◆ **WHAT YOU SHOULD DO**:
Determine which lines of the records include the word "html", and copy them.

☆ ☆ ☆ ☆ ☆ ☆ ☆

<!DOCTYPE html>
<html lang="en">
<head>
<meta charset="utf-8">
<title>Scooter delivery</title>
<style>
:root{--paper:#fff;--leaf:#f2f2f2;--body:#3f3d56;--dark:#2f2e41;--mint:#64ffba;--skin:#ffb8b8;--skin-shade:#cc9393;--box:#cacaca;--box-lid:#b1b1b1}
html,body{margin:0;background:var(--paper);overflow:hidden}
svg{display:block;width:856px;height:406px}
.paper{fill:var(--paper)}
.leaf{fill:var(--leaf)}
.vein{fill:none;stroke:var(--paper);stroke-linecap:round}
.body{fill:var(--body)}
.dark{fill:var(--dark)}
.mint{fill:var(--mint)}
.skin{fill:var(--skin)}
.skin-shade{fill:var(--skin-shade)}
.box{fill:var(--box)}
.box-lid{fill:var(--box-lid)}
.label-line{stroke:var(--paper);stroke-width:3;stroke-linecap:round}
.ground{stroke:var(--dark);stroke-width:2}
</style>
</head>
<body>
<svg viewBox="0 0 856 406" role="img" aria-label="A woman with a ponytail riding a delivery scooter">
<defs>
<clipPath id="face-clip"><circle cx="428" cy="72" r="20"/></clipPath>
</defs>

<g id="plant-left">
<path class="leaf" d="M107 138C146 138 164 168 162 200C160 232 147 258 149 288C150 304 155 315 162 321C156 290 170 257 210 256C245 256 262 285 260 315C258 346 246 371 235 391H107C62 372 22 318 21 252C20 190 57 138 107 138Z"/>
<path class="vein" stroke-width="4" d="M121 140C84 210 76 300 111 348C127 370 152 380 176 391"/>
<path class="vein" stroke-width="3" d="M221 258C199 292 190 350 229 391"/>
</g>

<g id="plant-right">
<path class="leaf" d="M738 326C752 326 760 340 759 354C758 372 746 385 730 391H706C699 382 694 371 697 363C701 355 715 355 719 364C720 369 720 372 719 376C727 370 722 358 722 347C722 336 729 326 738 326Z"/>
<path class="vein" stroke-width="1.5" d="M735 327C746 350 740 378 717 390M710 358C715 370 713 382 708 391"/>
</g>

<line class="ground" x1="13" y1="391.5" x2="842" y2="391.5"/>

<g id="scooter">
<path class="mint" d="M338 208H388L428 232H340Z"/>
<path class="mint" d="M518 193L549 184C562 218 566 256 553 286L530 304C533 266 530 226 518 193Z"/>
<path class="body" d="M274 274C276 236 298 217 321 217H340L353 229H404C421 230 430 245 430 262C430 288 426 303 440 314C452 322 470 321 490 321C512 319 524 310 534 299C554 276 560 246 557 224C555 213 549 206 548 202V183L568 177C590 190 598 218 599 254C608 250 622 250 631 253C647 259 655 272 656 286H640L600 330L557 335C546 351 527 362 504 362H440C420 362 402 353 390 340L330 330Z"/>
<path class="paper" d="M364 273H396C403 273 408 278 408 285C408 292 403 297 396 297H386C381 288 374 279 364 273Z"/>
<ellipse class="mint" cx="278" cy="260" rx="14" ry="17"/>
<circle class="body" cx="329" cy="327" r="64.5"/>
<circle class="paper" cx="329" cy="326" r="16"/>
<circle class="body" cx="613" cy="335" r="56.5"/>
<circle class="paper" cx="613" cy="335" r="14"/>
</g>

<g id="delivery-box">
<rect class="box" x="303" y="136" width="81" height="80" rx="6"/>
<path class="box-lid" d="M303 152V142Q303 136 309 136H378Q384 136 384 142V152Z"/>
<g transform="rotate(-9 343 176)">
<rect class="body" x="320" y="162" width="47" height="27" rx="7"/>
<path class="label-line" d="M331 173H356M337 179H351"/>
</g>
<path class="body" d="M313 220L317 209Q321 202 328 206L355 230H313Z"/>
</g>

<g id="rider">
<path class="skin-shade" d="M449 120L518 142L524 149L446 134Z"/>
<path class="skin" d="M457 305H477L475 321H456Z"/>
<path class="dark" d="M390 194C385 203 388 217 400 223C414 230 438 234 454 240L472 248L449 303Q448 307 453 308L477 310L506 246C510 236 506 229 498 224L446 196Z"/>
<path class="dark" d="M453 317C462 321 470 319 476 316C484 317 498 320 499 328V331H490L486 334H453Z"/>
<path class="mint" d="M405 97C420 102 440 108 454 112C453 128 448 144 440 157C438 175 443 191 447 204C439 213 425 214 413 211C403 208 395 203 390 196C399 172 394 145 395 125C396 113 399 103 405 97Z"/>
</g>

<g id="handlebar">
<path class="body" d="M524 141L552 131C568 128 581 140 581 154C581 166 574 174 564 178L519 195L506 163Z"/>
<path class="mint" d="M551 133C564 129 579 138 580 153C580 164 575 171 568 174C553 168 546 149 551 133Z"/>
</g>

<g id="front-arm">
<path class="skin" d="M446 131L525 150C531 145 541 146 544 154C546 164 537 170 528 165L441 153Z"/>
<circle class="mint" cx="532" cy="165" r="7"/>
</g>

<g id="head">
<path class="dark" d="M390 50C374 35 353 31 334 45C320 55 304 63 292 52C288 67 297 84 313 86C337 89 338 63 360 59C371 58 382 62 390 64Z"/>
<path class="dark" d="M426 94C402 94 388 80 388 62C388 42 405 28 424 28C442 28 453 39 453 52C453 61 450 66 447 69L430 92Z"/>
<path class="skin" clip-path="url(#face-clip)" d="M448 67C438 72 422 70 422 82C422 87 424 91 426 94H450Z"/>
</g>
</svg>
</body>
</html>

☆ ☆ ☆ ☆ ☆ ☆ ☆

◆ **YOUR RESPONSE**:
<!DOCTYPE html>
<html lang="en">
html,body{margin:0;background:var(--paper);overflow:hidden}
</html>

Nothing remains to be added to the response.